TASK DETAILS: Reproduce every record below, character by character.

MATERIAL PROVIDED:
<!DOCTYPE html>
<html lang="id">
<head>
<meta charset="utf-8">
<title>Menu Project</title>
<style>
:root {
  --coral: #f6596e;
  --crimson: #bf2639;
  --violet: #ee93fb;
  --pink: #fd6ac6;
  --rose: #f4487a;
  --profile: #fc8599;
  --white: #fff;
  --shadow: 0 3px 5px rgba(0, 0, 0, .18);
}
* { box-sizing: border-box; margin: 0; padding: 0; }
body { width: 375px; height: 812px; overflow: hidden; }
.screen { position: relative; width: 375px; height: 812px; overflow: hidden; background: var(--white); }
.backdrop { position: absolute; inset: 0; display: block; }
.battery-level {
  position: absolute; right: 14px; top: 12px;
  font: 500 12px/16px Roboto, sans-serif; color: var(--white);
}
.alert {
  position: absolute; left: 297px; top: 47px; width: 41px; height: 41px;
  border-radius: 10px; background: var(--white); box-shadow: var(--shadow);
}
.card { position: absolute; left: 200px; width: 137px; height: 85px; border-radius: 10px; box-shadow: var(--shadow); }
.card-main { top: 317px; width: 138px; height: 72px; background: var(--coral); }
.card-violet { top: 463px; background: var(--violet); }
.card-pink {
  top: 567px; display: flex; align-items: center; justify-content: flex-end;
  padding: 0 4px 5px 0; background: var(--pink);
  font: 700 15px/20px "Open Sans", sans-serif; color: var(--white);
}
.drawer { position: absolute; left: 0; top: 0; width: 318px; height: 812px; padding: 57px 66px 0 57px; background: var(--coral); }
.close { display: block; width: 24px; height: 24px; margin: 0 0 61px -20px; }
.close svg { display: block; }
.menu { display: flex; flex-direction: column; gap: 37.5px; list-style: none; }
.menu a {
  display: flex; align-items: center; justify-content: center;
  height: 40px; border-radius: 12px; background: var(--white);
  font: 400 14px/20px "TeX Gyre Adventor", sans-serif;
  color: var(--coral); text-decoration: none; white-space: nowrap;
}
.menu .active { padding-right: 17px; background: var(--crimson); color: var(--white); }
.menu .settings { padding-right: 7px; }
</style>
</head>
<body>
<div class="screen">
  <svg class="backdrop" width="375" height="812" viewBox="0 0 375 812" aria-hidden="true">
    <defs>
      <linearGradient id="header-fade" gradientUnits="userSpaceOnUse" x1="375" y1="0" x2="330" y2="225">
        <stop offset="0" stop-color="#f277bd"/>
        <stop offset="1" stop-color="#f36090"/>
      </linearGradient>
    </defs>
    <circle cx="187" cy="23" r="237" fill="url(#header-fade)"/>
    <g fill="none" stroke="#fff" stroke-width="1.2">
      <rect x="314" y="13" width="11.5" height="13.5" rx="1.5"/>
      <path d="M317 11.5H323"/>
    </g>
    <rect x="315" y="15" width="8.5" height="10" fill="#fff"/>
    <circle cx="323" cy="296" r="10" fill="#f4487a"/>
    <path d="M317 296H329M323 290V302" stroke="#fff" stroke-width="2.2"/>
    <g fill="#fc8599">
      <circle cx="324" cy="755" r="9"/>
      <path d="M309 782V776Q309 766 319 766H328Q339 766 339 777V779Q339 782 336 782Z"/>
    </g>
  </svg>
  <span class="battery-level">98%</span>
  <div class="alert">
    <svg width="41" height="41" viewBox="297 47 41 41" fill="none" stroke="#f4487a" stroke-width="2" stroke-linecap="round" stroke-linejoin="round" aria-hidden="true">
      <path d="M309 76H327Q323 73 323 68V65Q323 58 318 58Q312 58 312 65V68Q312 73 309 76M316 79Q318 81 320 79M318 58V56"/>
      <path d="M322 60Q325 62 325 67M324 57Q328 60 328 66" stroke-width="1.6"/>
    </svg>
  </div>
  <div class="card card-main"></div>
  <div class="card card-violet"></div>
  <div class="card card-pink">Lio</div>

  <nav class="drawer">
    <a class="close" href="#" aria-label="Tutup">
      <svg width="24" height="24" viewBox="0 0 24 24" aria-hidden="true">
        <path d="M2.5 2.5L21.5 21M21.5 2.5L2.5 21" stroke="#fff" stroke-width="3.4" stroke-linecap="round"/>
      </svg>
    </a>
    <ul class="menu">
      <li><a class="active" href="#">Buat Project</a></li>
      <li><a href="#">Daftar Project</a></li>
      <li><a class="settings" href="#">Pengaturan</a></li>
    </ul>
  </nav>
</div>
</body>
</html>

OUTPUT FOR THIS EXERCISE:
<!DOCTYPE html>
<html lang="id">
<head>
<meta charset="utf-8">
<title>Menu Project</title>
<style>
:root {
  --coral: #f6596e;
  --crimson: #bf2639;
  --violet: #ee93fb;
  --pink: #fd6ac6;
  --rose: #f4487a;
  --profile: #fc8599;
  --white: #fff;
  --shadow: 0 3px 5px rgba(0, 0, 0, .18);
}
* { box-sizing: border-box; margin: 0; padding: 0; }
body { width: 375px; height: 812px; overflow: hidden; }
.screen { position: relative; width: 375px; height: 812px; overflow: hidden; background: var(--white); }
.backdrop { position: absolute; inset: 0; display: block; }
.battery-level {
  position: absolute; right: 14px; top: 12px;
  font: 500 12px/16px Roboto, sans-serif; color: var(--white);
}
.alert {
  position: absolute; left: 297px; top: 47px; width: 41px; height: 41px;
  border-radius: 10px; background: var(--white); box-shadow: var(--shadow);
}
.card { position: absolute; left: 200px; width: 137px; height: 85px; border-radius: 10px; box-shadow: var(--shadow); }
.card-main { top: 317px; width: 138px; height: 72px; background: var(--coral); }
.card-violet { top: 463px; background: var(--violet); }
.card-pink {
  top: 567px; display: flex; align-items: center; justify-content: flex-end;
  padding: 0 4px 5px 0; background: var(--pink);
  font: 700 15px/20px "Open Sans", sans-serif; color: var(--white);
}
.drawer { position: absolute; left: 0; top: 0; width: 318px; height: 812px; padding: 57px 66px 0 57px; background: var(--coral); }
.close { display: block; width: 24px; height: 24px; margin: 0 0 61px -20px; }
.close svg { display: block; }
.menu { display: flex; flex-direction: column; gap: 37.5px; list-style: none; }
.menu a {
  display: flex; align-items: center; justify-content: center;
  height: 40px; border-radius: 12px; background: var(--white);
  font: 400 14px/20px "TeX Gyre Adventor", sans-serif;
  color: var(--coral); text-decoration: none; white-space: nowrap;
}
.menu .active { padding-right: 17px; background: var(--crimson); color: var(--white); }
.menu .settings { padding-right: 7px; }
</style>
</head>
<body>
<div class="screen">
  <svg class="backdrop" width="375" height="812" viewBox="0 0 375 812" aria-hidden="true">
    <defs>
      <linearGradient id="header-fade" gradientUnits="userSpaceOnUse" x1="375" y1="0" x2="330" y2="225">
        <stop offset="0" stop-color="#f277bd"/>
        <stop offset="1" stop-color="#f36090"/>
      </linearGradient>
    </defs>
    <circle cx="187" cy="23" r="237" fill="url(#header-fade)"/>
    <g fill="none" stroke="#fff" stroke-width="1.2">
      <rect x="314" y="13" width="11.5" height="13.5" rx="1.5"/>
      <path d="M317 11.5H323"/>
    </g>
    <rect x="315" y="15" width="8.5" height="10" fill="#fff"/>
    <circle cx="323" cy="296" r="10" fill="#f4487a"/>
    <path d="M317 296H329M323 290V302" stroke="#fff" stroke-width="2.2"/>
    <g fill="#fc8599">
      <circle cx="324" cy="755" r="9"/>
      <path d="M309 782V776Q309 766 319 766H328Q339 766 339 777V779Q339 782 336 782Z"/>
    </g>
  </svg>
  <span class="battery-level">98%</span>
  <div class="alert">
    <svg width="41" height="41" viewBox="297 47 41 41" fill="none" stroke="#f4487a" stroke-width="2" stroke-linecap="round" stroke-linejoin="round" aria-hidden="true">
      <path d="M309 76H327Q323 73 323 68V65Q323 58 318 58Q312 58 312 65V68Q312 73 309 76M316 79Q318 81 320 79M318 58V56"/>
      <path d="M322 60Q325 62 325 67M324 57Q328 60 328 66" stroke-width="1.6"/>
    </svg>
  </div>
  <div class="card card-main"></div>
  <div class="card card-violet"></div>
  <div class="card card-pink">Lio</div>

  <nav class="drawer">
    <a class="close" href="#" aria-label="Tutup">
      <svg width="24" height="24" viewBox="0 0 24 24" aria-hidden="true">
        <path d="M2.5 2.5L21.5 21M21.5 2.5L2.5 21" stroke="#fff" stroke-width="3.4" stroke-linecap="round"/>
      </svg>
    </a>
    <ul class="menu">
      <li><a class="active" href="#">Buat Project</a></li>
      <li><a href="#">Daftar Project</a></li>
      <li><a class="settings" href="#">Pengaturan</a></li>
    </ul>
  </nav>
</div>
</body>
</html>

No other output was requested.